According to the GIS, even the most knowledgeable investors in South Africa are turning to financial advisers to help them navigate the prevailing uncertainty. 44% of beginner/rudimentary investors indicated that they would be more likely to seek the advice of a financial adviser, with 50% of intermediate investors and 43% of expert/advanced respondents claiming the same.
Similarly, 47% of GIS respondents indicated that they are finding either actively or passively managed funds more attractive than six months ago. For Nkosi, this is a clear indicator of a parallel rise in uncertainty on how to navigate what, for many investors, is unchartered territory and a rise in the confidence people place in financial advisers’ expertise.
He said: “We have to appreciate the unique and unprecedented position that South African investors find themselves in: caught in a climate of geopolitical instability and a local landscape that is undergoing a historic level of change. The role of financial advisers will become even more important going forward in helping South Africans to make clear and informed decisions that will reap long-term benefits.”
Nkosi pointed to the specific emphasis that the 2022 GIS placed on how local investors are responding to global economic phenomena, such as interest rate hikes and rising inflation.
In South Africa, where inflation hit a 13-year high during the latter part of the year, the findings of the survey were particularly compelling. 43% of respondents indicated that they had changed their investment strategy in light of rising inflation, 42% expressed their intention to do so in future and only 14% indicated that they had no intention of making any significant changes to their portfolio.

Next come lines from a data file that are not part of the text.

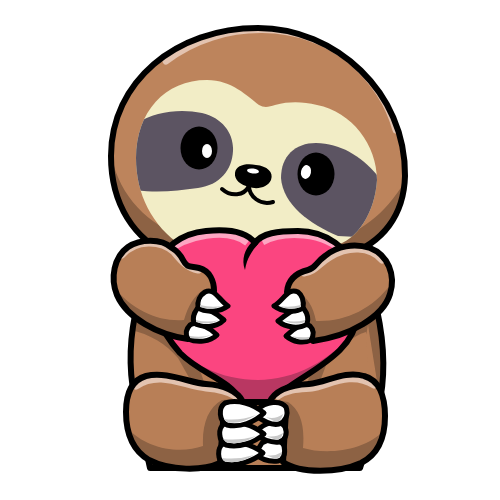
<!DOCTYPE html>
<html lang="en">
<head>
<meta charset="utf-8">
<title>Sloth hugging a heart</title>
<style>
:root{--paper:#fff;--ink:#000;--fur:#bd845c;--fur-dark:#8d6244;--fur-light:#e3c3b0;--limb:#b87f57;--cream:#f2edc6;--patch:#5c5462;--pink:#fb4580;--pink-dark:#b93762;--pink-light:#fda6c2;--claw:#fff;--claw-shade:#c9c9c9}
html,body{margin:0;background:var(--paper);overflow:hidden}
svg{display:block;width:500px;height:500px}
.outline{fill:none;stroke:var(--ink);stroke-width:6;stroke-linejoin:round;stroke-linecap:round}
.fur{fill:var(--fur)}
.limb{fill:var(--limb)}
.shade{fill:var(--fur-dark)}
.shine{fill:none;stroke:var(--fur-light);stroke-width:7;stroke-linecap:round}
.cream{fill:var(--cream)}
.patch{fill:var(--patch)}
.ink{fill:var(--ink)}
.glint{fill:var(--claw)}
.heart{fill:var(--pink)}
.heart-shade{fill:var(--pink-dark)}
.heart-shine{fill:none;stroke:var(--pink-light);stroke-width:9}
.claw{fill:var(--claw);stroke:var(--ink);stroke-width:5;stroke-linejoin:round}
.claw-shade{fill:var(--claw-shade)}
.mouth{fill:none;stroke:var(--ink);stroke-width:4;stroke-linecap:round;stroke-linejoin:round}
</style>
</head>
<body>
<svg viewBox="0 0 500 500" role="img" aria-label="Cartoon sloth sitting and hugging a pink heart">
<defs>
<path id="head" d="M258 28C335 28 406 92 405 176C404 214 384 243 345 256H172C134 240 111 204 111 156C111 82 176 28 258 28Z"/>
<path id="mask" d="M136 158C136 112 165 80 207 80C232 80 247 96 259 105C264 108 269 107 275 105C291 101 303 102 317 105C352 112 377 145 377 180C375 212 358 240 334 246H182C152 226 136 194 136 158Z"/>
<path id="body" d="M135 315C129 345 129 378 137 408L150 468H360L378 410C386 378 384 342 377 310Z"/>
<path id="heart" d="M255 243C246 231 226 229 206 231C184 233 160 246 155 275C148 305 160 330 180 353C202 375 228 378 242 402H272C286 384 318 372 340 350C360 330 365 300 355 270C350 249 326 231 298 231C278 231 262 233 255 243Z"/>
<path id="arm-left" d="M172 248C161 238 140 239 128 247C114 257 110 278 117 295C127 318 158 335 188 339L198 318L214 291C214 281 210 271 199 268C190 266 187 268 183 260C180 254 177 251 172 248Z"/>
<path id="arm-right" d="M325 256C337 246 354 243 370 248C388 255 396 275 390 294C383 317 350 336 313 341L302 318L287 292C288 280 296 273 308 270C316 268 315 263 325 256Z"/>
<path id="leg-left" d="M146 376C167 371 190 383 206 384C223 385 238 391 243 402L224 409L220 463C203 471 170 471 149 460C132 450 126 432 126 412C126 393 132 380 146 376Z"/>
<path id="leg-right" d="M364 376C344 370 326 383 309 384C289 385 274 391 269 403L286 410L283 462C300 474 339 473 361 463C379 454 385 436 385 416C385 396 379 380 364 376Z"/>
<clipPath id="head-clip"><use href="#head"/></clipPath>
<clipPath id="mask-clip"><use href="#mask"/></clipPath>
<clipPath id="body-clip"><use href="#body"/></clipPath>
<clipPath id="heart-clip"><use href="#heart"/></clipPath>
<clipPath id="arm-left-clip"><use href="#arm-left"/></clipPath>
<clipPath id="arm-right-clip"><use href="#arm-right"/></clipPath>
<clipPath id="leg-left-clip"><use href="#leg-left"/></clipPath>
<clipPath id="leg-right-clip"><use href="#leg-right"/></clipPath>
</defs>

<g id="torso">
<use href="#body" class="limb"/>
<g clip-path="url(#body-clip)">
<path class="shade" d="M125 305H178L205 385C180 375 150 350 125 325ZM385 305H340L306 385C345 378 365 350 368 325L380 400H390Z"/>
<path class="limb" d="M130 330C150 334 166 344 178 358L196 390H130ZM366 332C352 336 340 348 328 360L316 392H370Z"/>
</g>
<use href="#body" class="outline"/>
</g>

<g id="sloth-head">
<use href="#head" class="fur"/>
<g clip-path="url(#head-clip)">
<path class="shade" d="M108 140C115 190 140 222 190 240H330C360 234 386 214 407 178V260H108Z"/>
<path class="shine" d="M166 61C222 18 305 20 352 62C375 82 389 105 396 130"/>
</g>
<use href="#mask" class="cream"/>
<g clip-path="url(#mask-clip)">
<path class="patch" d="M130 128C150 112 178 108 202 113C223 118 234 134 233 151C232 170 220 185 198 188C177 191 157 193 134 190Z"/>
<path class="patch" d="M281 178C281 156 295 143 316 143C343 144 363 157 382 181L378 238L338 236C310 224 283 205 281 178Z"/>
</g>
<use href="#head" class="outline"/>
<g id="eyes">
<ellipse class="ink" cx="199" cy="148" rx="18.5" ry="21.5"/>
<ellipse class="glint" cx="207" cy="151" rx="5" ry="7"/>
<ellipse class="ink" cx="316" cy="174" rx="18.5" ry="21.5"/>
<ellipse class="glint" cx="306" cy="172" rx="5" ry="7" transform="rotate(12 306 172)"/>
</g>
<g id="muzzle">
<path class="ink" d="M235 173C236 165 246 163 256 165C267 166 274 172 271 180C268 187 258 190 249 187C241 185 234 180 235 173Z"/>
<ellipse class="glint" cx="253" cy="171" rx="6" ry="2.5" transform="rotate(8 253 171)"/>
<path class="mouth" d="M222 189C231 197 244 196 249 186C249 196 260 206 273 202"/>
</g>
</g>

<g id="love-heart">
<use href="#heart" class="heart"/>
<g clip-path="url(#heart-clip)">
<path class="heart-shade" d="M150 322C185 365 222 380 258 380C294 380 332 362 362 322V410H150Z"/>
<path class="heart-shine" d="M164 253C184 234 228 226 248 242M262 241C282 230 325 229 346 254"/>
</g>
<use href="#heart" class="outline"/>
<path class="ink" d="M252 242L258 244C252 251 247 258 245 270C241 259 245 249 252 242Z"/>
</g>

<g id="left-arm">
<use href="#arm-left" class="limb"/>
<g clip-path="url(#arm-left-clip)">
<path class="shade" d="M110 282C130 310 158 322 184 320C188 306 194 296 203 290L218 288V345H110Z"/>
<path class="shine" d="M122 255C136 239 161 240 174 252C182 262 188 268 198 270"/>
</g>
<use href="#arm-left" class="outline"/>
<g id="left-hand-claws">
<path class="claw" d="M190 325C196 320 210 328 217 335C210 342 197 343 188 339C185 334 186 329 190 325Z"/>
<path class="claw" d="M197 309C204 305 217 314 224 320C216 328 202 328 194 323C192 317 194 313 197 309Z"/>
<path class="claw" d="M205 292C214 287 219 300 228 306C220 312 206 313 198 308C197 301 200 295 205 292Z"/>
<path class="claw-shade" d="M200 305Q211 308 222 306Q210 311 200 307ZM196 320Q208 323 219 320Q208 326 196 322ZM190 336Q201 338 211 335Q200 340 190 338Z"/>
</g>
</g>

<g id="right-arm">
<use href="#arm-right" class="limb"/>
<g clip-path="url(#arm-right-clip)">
<path class="shade" d="M394 280C374 309 346 322 316 321C313 306 307 297 298 292L284 290V348H394Z"/>
<path class="shine" d="M304 273C316 271 318 264 330 257C348 246 370 246 382 260"/>
</g>
<use href="#arm-right" class="outline"/>
<g id="right-hand-claws">
<path class="claw" d="M310 326C304 321 293 329 286 336C293 342 303 344 311 340C314 335 314 330 310 326Z"/>
<path class="claw" d="M304 309C297 305 286 315 278 321C286 328 300 329 307 324C309 318 307 313 304 309Z"/>
<path class="claw" d="M298 292C288 287 284 300 274 306C282 312 296 313 303 308C304 301 302 295 298 292Z"/>
<path class="claw-shade" d="M301 305Q290 308 279 306Q291 311 301 307ZM305 320Q294 323 283 320Q294 326 305 322ZM309 337Q300 338 291 336Q300 341 309 339Z"/>
</g>
</g>

<g id="left-leg">
<use href="#leg-left" class="limb"/>
<g clip-path="url(#leg-left-clip)">
<path class="shade" d="M124 424C144 450 180 454 203 446C202 424 208 408 222 400L245 398V475H124Z"/>
<path class="shine" d="M136 386C160 370 184 386 206 388C218 389 228 391 235 396"/>
</g>
<use href="#leg-left" class="outline"/>
</g>

<g id="right-leg">
<use href="#leg-right" class="limb"/>
<g clip-path="url(#leg-right-clip)">
<path class="shade" d="M388 426C368 452 326 455 303 448C305 424 300 410 288 402L266 398V478H388Z"/>
<path class="shine" d="M278 396C289 388 303 389 312 388C328 386 350 370 374 385"/>
</g>
<use href="#leg-right" class="outline"/>
</g>

<g id="foot-claws">
<path class="claw" d="M262 443C270 438 281 439 284 446C286 454 283 460 278 461C270 462 261 459 255 454Z"/>
<path class="claw" d="M260 428C269 421 281 420 285 427C288 434 285 441 279 442C271 443 261 439 255 434Z"/>
<path class="claw" d="M257 410C266 401 281 400 286 407C289 415 285 422 279 424C271 426 262 420 256 416Z"/>
<path class="claw" d="M223 444C235 440 252 444 263 453C253 461 237 467 224 464C217 460 217 448 223 444Z"/>
<path class="claw" d="M224 424C237 420 253 425 264 434C254 443 239 448 226 445C218 441 218 428 224 424Z"/>
<path class="claw" d="M225 403C238 399 253 404 264 413C255 422 240 428 227 425C219 421 218 408 225 403Z"/>
<path class="claw-shade" d="M224 419Q240 421 256 415Q240 425 227 422ZM223 439Q240 441 256 436Q240 446 226 442ZM222 458Q238 460 254 455Q238 465 224 461ZM266 417Q275 420 283 414Q281 423 274 421ZM266 436Q275 438 283 433Q281 441 274 439ZM266 455Q274 457 282 452Q280 460 273 458Z"/>
</g>
</svg>
</body>
</html>
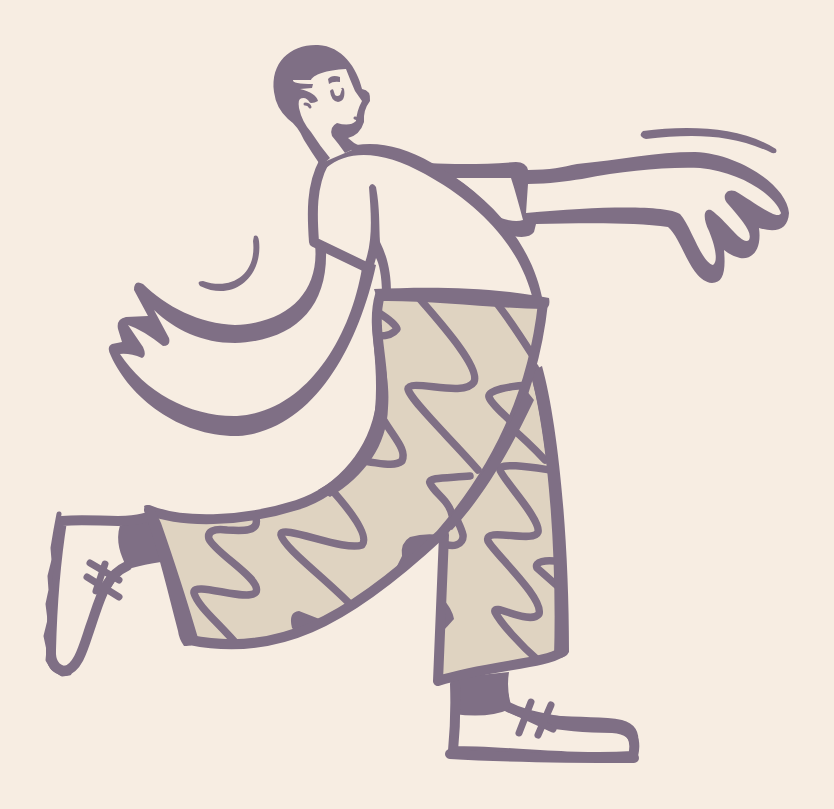
<!DOCTYPE html>
<html lang="en">
<head>
<meta charset="utf-8">
<title>Striding figure</title>
<style>
:root { --paper: #f7ede2; --ink: #7f6f85; --cloth: #dfd3c1; }
html, body { margin: 0; width: 834px; height: 809px; overflow: hidden; background: var(--paper); }
svg { display: block; }
.ink { fill: var(--ink); }
.paper { fill: var(--paper); }
.cloth { fill: var(--cloth); }
.line { fill: none; stroke: var(--ink); stroke-width: 10; stroke-linecap: round; stroke-linejoin: round; }
.pattern { stroke-width: 7.5; }
.fine { stroke-width: 5; }
</style>
</head>
<body>
<svg width="834" height="809" viewBox="0 0 834 809" role="img" aria-label="Line drawing of a person striding in wide patterned trousers">
  <defs>
    <path id="back-leg-shape" d="M380 295C371 330 388 365 381 405C374 450 343 485 297 505C245 521 200 526 156 517L190 640C275 657 343 625 440 535C488 480 530 405 543 303Z"/>
    <path id="front-leg-shape" d="M534 368C550 420 563 535 562 652C545 664 490 665 438 681L444 535C490 482 518 425 534 368Z"/>
    <clipPath id="back-leg-clip"><use href="#back-leg-shape"/></clipPath>
    <clipPath id="front-leg-clip"><use href="#front-leg-shape"/></clipPath>
  </defs>

  <g id="motion-marks">
    <path class="ink" d="M643 131C690 125 742 127 776 149Q778 154 772 153C730 133 690 134 646 139Q637 136 643 131Z"/>
    <path class="ink" d="M254 236Q258 234 259 241C263 275 235 303 200 286Q196 281 203 281C232 291 257 274 253 241Z"/>
  </g>

  <g id="far-arm">
    <path class="ink" d="M428 163C460 165 490 164 516 162Q526 162 528 170C550 170 563 167 577 164C620 160 655 152 695 152C740 154 787 186 789 213C788 230 776 233 759 228C762 250 752 260 740 258Q731 256 724 250C726 272 723 283 712 283C690 281 683 240 668 227C635 222 580 223 536 224L534 232Q529 239 513 236L490 216Z"/>
    <path class="paper" d="M455 178L511 178C515 190 519 205 523 220Q514 223 498 217C488 204 474 190 455 178Z"/>
    <path class="paper" d="M528 184C550 184 566 181 582 179C625 171 660 167 700 168C740 172 774 194 781 213C778 221 757 204 735 191C726 188 721 197 728 204C741 219 753 232 749 240C742 246 728 222 711 210C703 208 703 219 709 231C716 248 718 262 713 265C701 262 691 226 680 214C666 205 600 206 526 213Z"/>
  </g>

  <g id="near-arm">
    <path class="ink" d="M315 244C320 292 288 323 235 325C200 324 165 306 143 284Q134 279 134 290L148 316L126 317Q116 319 118 329L122 342L112 344Q106 347 111 356C130 398 180 437 238 436C312 431 358 348 376 265Z"/>
    <path class="paper" d="M326 250L362 268C350 340 305 412 237 416C190 417 145 392 120 354Q130 353 142 358Q147 356 143 347L128 325Q143 330 163 346Q171 346 169 338L154 310C175 330 202 343 235 343C292 341 328 310 326 250Z"/>
  </g>

  <g id="rear-foot">
    <path class="ink" d="M116 527L149 517L161 562Q146 564 128 569Q117 556 116 527Z"/>
    <path class="paper" d="M62 521C85 518 100 524 120 525C115 542 121 555 126 566C108 575 100 603 91 625C84 646 78 670 66 671Q50 669 51 650C52 610 57 560 62 521Z"/>
    <path class="line" d="M148 517C125 525 95 518 62 521C55 565 52 610 51 650Q50 669 65 671C79 668 84 645 91 625C100 599 105 576 127 566"/>
    <path class="line fine" d="M59 514L56 530L53 548L54 560L50 576L51 590L48 604L50 620L46 636L49 650L48 660L53 668L62 674L69 673"/>
    <path class="line" style="stroke-width:7" d="M90 563L119 580M87 577L119 597M105 564L96 591M115 574L105 591"/>
  </g>

  <g id="front-foot">
    <path class="paper" d="M456 684L510 712L590 724L628 729Q638 736 634 755L454 752Z"/>
    <path class="ink" d="M451 678L509 672Q506 690 512 708Q490 719 454 714Z"/>
    <path class="line" d="M455 684C456 710 455 730 453 751C510 751 570 760 633 756C637 740 632 729 616 727C585 724 535 721 508 707"/>
    <path class="line" d="M450 754C500 757 570 758 634 758"/>
    <path class="ink" d="M550 715C580 718 605 716 622 720Q641 725 638 745L630 749Q632 734 612 733C585 733 560 730 541 727Z"/>
    <path class="line" style="stroke-width:7" d="M531 702L519 733M551 705L538 735M512 710L553 729"/>
  </g>

  <g id="front-leg">
    <use class="cloth" href="#front-leg-shape"/>
    <g clip-path="url(#front-leg-clip)">
      <path class="line pattern" d="M507 424C520 435 532 446 545 460M550 470C530 467 499 462 500 470C503 480 541 519 538 532C534 544 483 526 488 541C494 553 544 598 539 614C530 626 492 602 495 612C500 622 520 645 540 662"/>
      <path class="line pattern" d="M440 541C453 550 464 544 463 535C460 523 454 518 451 500M561 562C545 559 534 562 537 568L562 590"/>
      <path class="ink" d="M442 598Q452 608 454 619Q448 626 440 634Z"/>
    </g>
    <path class="line" d="M534 368C550 420 563 535 562 652C545 664 490 665 438 681L444 535"/>
    <path class="ink" d="M530 372L542 366C557 420 569 530 569 652Q565 660 554 657C557 560 549 440 530 372Z"/>
  </g>

  <g id="back-leg">
    <use class="cloth" href="#back-leg-shape"/>
    <g clip-path="url(#back-leg-clip)">
      <path class="line pattern" d="M419 298C436 318 481 367 474 382C464 398 410 378 408 389C410 400 452 440 478 470"/>
      <path class="line pattern" d="M495 301C510 320 523 340 538 364M530 385C510 386 487 390 489 397C492 406 508 417 518 429"/>
      <path class="line pattern" d="M379 313Q395 323 397 329Q391 337 376 336M383 419C395 439 407 450 402 461C393 468 378 462 360 461"/>
      <path class="line pattern" d="M330 488C350 510 370 536 362 545C344 552 280 523 281 535C284 548 325 578 352 606"/>
      <path class="line pattern" d="M256 518C259 532 243 531 227 530C213 528 207 532 209 539C216 554 262 579 256 592C248 603 192 580 194 593C198 607 220 624 240 648"/>
      <path class="line pattern" d="M470 476C450 478 427 477 430 483C434 493 449 500 452 515"/>
      <path class="ink" d="M402 556Q400 543 410 537Q424 533 440 535L420 565L395 570ZM292 628Q288 612 299 611L322 620L304 640Z"/>
    </g>
    <path class="line" d="M149 510C180 523 240 523 297 505C343 490 374 450 381 405C387 365 370 330 380 295"/>
    <path class="line" d="M190 640C275 657 343 625 440 535C488 480 532 405 543 303"/>
    <path class="ink" d="M144 506Q148 503 154 508L161 523C174 560 187 600 198 638Q196 647 184 646Q179 639 178 631C168 592 159 555 148 522Z"/>
    <path class="ink" d="M372 325C374 350 378 380 375 410C370 450 345 475 318 490L330 497C365 476 387 445 388 408C391 380 380 350 382 325Z"/>
    <path class="ink" d="M442 526C475 492 500 445 526 390L534 400C510 450 485 495 452 530Z"/>
  </g>

  <g id="shirt">
    <path class="paper" d="M324 163C350 143 385 148 430 168C480 195 524 240 539 298L388 294L380 252L370 268L315 242C311 215 314 185 324 163Z"/>
    <path class="line" d="M324 162C311 186 312 214 314 242L368 268"/>
    <path class="ink" d="M320 162C350 137 390 139 432 163C485 192 532 240 543 302L533 300C520 245 478 203 425 174C385 152 350 148 326 168Z"/>
    <path class="ink" d="M369 187Q372 181 376 187C380 208 379 227 380 242C388 258 391 274 391 293L382 294C382 276 379 263 376 258L372 272L362 270C374 244 371 215 369 187Z"/>
    <path class="ink" d="M374 289C420 287 480 286 538 296L549 298Q551 308 544 309C490 308 430 300 378 301Z"/>
  </g>

  <g id="head">
    <path class="paper" d="M300 82L345 66L358 88L368 98L359 130L340 138L352 150L324 162L304 126Z"/>
    <path class="ink" d="M274 92C270 62 291 44 318 45C342 46 357 68 362 89Q371 90 370 101Q363 110 364 122Q360 135 348 138Q353 143 360 146L345 153Q338 143 332 136Q329 127 337 123Q350 127 356 121Q357 110 362 101L355 91Q349 77 346 69C326 70 313 75 311 80L293 80Q292 84 313 84L312 88L300 89Q316 93 318 101Q311 105 306 101Q297 94 299 108Q302 122 311 132Q320 146 330 158L321 166Q312 153 304 140Q298 126 288 119Q276 108 274 92Z"/>
    <path class="paper" d="M300 99Q306 96 310 103L306 112Q301 108 300 99Z"/>
    <path class="line" style="stroke-width:3" d="M305 104Q309 104 310 107M355 118L361 120"/>
    <path class="ink" d="M328 79Q332 74 340 77V82Q333 81 329 84ZM330 91Q333 86 338 95Q341 85 344 89Q346 101 338 102Q331 101 330 91Z"/>
    <path class="paper" d="M333 89Q338 86 342 89L340 95Q337 97 335 95Z"/>
  </g>
</svg>
</body>
</html>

In terms of how South African investors aim to respond to rising interest rates, 66% indicated that ‘saving more and spending less’ was high on the agenda, followed by 57% who chose ‘investing in crypto-currencies such as Bitcoin and Ethereum’, and 55% whose preference was repaying debt faster.
Subsequently, among the top investment types that have become less attractive over the last 6 months were government bonds and cash (or cash equivalents) – both of which are vulnerable to increasing interest rates.
According to the GIS, in the years to come, half of South African investors will feel forced to take on more risk in order to meet their return expectations while 27% claim to have made investment decisions under pressure that they later regret.
As Nkosi concluded: “These findings point once again to the need for South Africans to seek expert advice on what has become an increasingly complex investment landscape. This is particularly true in South Africa where 53% of investors believe that the performance of their investments has a direct impact on their mental wellbeing. In future, enlisting the assistance of an industry expert may therefore have far-reaching benefits, and is one of the most effective ways to ‘sense-check’ your investment decisions before making major changes based on limited knowledge.”